I’ve been tempted to write a long essay about spoilers for some time. And while this isn’t that long essay, I hope it will get my points across quickly.
IRONIC SPOILER WARNING:, the text below will contain spoilers (largely older ones that most of you will probably already be familiar with) as illustrations.
Repeat after me:
Spoilers SUCK. Knowledge is power. Narrative is magic. Context is everything.
The douchebag who left the opening night of ‘Alien‘ telling the assembled line for the next show that ”Ash is a Robot“ destroyed the viewing experience of many (if not most) of those who came next. Because they could gauge the actions of the character, as well as understand a technological facet of the world that was meant to be hidden, and (for those with the ability to put pieces together), the entire plot.
This is the most straight-up sociopathic spoiler I know about, but in a world where communal experience is ever-lessening (I go to a great Halloween party every year filled with lovely smart folks, but usually recognize only a couple costumes because our sprawling nerd culture/s are far more vast than I could ever have imagined), being able to destroy something communal and fresh becomes all the more important for the petty and the sad.
It doesn’t matter much if you know ”Rosebud” is a sled, that’s more of a red herring than a deep reveal (and then funnier once you know the Hearst/Davies conjecture). But many other films in my favorite genre (Memory/what makes us human) are badly damaged by spoilers. And as storytelling becomes more plot-driven, spoilers hurt a lot More. Hard to spoil ‘Blade Runner’, but way too easy to spoil its sequel (which I also really liked).

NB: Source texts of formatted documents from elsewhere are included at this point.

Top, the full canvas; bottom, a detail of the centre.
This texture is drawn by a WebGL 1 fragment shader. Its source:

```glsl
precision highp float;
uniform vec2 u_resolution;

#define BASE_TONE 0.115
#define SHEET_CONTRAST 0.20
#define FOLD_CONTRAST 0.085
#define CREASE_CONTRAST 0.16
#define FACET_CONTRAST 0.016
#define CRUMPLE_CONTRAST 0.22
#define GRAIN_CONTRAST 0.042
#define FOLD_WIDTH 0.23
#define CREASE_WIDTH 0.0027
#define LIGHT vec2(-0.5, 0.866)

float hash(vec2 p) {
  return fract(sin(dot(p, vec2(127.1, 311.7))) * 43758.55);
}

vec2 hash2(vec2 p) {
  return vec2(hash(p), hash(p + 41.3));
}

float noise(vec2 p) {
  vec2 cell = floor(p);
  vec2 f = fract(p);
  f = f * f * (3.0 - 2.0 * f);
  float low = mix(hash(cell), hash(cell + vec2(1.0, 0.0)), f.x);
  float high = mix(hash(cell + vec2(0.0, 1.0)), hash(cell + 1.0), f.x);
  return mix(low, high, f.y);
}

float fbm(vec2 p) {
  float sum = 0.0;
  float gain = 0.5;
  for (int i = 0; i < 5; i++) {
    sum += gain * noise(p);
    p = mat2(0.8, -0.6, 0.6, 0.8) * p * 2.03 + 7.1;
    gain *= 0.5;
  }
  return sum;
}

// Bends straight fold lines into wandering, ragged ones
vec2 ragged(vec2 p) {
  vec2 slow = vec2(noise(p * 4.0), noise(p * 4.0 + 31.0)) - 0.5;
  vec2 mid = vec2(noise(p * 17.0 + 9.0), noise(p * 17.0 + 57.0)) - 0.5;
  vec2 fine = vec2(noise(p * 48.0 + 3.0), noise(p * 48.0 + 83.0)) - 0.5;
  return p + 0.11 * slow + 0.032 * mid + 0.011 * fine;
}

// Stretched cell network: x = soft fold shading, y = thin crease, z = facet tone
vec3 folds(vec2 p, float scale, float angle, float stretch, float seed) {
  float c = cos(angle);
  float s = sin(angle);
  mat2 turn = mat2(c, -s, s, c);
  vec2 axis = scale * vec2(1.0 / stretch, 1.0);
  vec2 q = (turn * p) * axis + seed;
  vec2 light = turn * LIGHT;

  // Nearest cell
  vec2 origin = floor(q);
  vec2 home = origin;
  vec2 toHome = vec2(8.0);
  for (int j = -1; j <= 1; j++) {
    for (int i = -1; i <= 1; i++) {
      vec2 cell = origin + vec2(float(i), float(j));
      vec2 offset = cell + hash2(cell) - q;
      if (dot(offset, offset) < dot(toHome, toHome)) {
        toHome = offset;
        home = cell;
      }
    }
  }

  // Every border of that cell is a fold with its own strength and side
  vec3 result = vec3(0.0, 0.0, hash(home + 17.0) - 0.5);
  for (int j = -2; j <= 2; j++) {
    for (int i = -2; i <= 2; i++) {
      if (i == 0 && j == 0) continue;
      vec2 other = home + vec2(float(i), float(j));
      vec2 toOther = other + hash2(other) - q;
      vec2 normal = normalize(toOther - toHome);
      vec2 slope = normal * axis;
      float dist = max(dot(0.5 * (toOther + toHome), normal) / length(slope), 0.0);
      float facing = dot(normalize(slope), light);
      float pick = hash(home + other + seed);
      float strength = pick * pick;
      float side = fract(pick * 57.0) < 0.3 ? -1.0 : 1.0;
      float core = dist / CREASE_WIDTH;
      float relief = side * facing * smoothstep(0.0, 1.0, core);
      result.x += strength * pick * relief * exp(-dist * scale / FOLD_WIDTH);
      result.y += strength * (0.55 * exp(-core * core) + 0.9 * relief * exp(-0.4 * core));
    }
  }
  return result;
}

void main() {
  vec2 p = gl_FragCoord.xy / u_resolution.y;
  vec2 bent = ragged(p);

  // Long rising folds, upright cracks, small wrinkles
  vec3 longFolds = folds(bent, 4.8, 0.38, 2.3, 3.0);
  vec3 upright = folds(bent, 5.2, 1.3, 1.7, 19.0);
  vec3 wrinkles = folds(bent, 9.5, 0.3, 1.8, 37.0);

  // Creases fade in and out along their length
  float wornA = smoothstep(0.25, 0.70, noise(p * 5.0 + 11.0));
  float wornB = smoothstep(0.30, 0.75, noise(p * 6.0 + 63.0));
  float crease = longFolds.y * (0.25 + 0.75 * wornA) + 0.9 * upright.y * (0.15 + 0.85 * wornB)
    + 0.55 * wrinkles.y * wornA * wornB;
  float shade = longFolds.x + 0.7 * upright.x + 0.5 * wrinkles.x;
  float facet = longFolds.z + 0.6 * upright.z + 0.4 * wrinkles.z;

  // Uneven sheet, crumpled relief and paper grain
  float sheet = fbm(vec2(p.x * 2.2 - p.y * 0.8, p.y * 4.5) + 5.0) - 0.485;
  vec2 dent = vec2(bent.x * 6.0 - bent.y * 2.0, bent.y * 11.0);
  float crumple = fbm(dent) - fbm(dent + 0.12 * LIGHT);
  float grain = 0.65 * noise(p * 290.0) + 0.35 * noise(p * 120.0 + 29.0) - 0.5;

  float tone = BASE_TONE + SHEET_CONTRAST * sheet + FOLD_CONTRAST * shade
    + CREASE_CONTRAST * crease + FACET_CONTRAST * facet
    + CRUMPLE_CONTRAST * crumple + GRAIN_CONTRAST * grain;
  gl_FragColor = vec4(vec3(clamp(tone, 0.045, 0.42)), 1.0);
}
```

‘The Prestige’ is all about magic, and it uses film editing AS magic. Take away the magic and you remove the first viewing’s surprises, sort of collapse any future viewings into the first one. I looked at many Prestige posters – there are a surprisingly vast number of posters, and many of them directly relate to the deep themes of the film – before deciding to use the photo below:
Marvel (currently the smartest movie-making machine on the planet) spoiled a lot of ‘Thor: Ragnarok’ for many of us by showing a key plot point (or 5) in the trailer. If I hadn’t known the Hulk was present, I would have been as surprised and delighted as Thor himself. And really, you want to show me Thor’s hammer destroyed in the trailer? Wow. OK.
I could go on and on, but I’ll end with the ending of ‘The Road Warrior’ – something I find especially beautiful (all the moreso for its unexpectedness). If it had been spoiled, that would have gutted its effect, and for all that many of us don’t like to think of it, film is about emotional power. Spoilers have the ability to lessen and recontextualize the great and the good – diffusing and commodifying. They spoil – thus their name.
To sum up: Spoilers suck. Knowledge is power. Narrative is magic. Context is everything.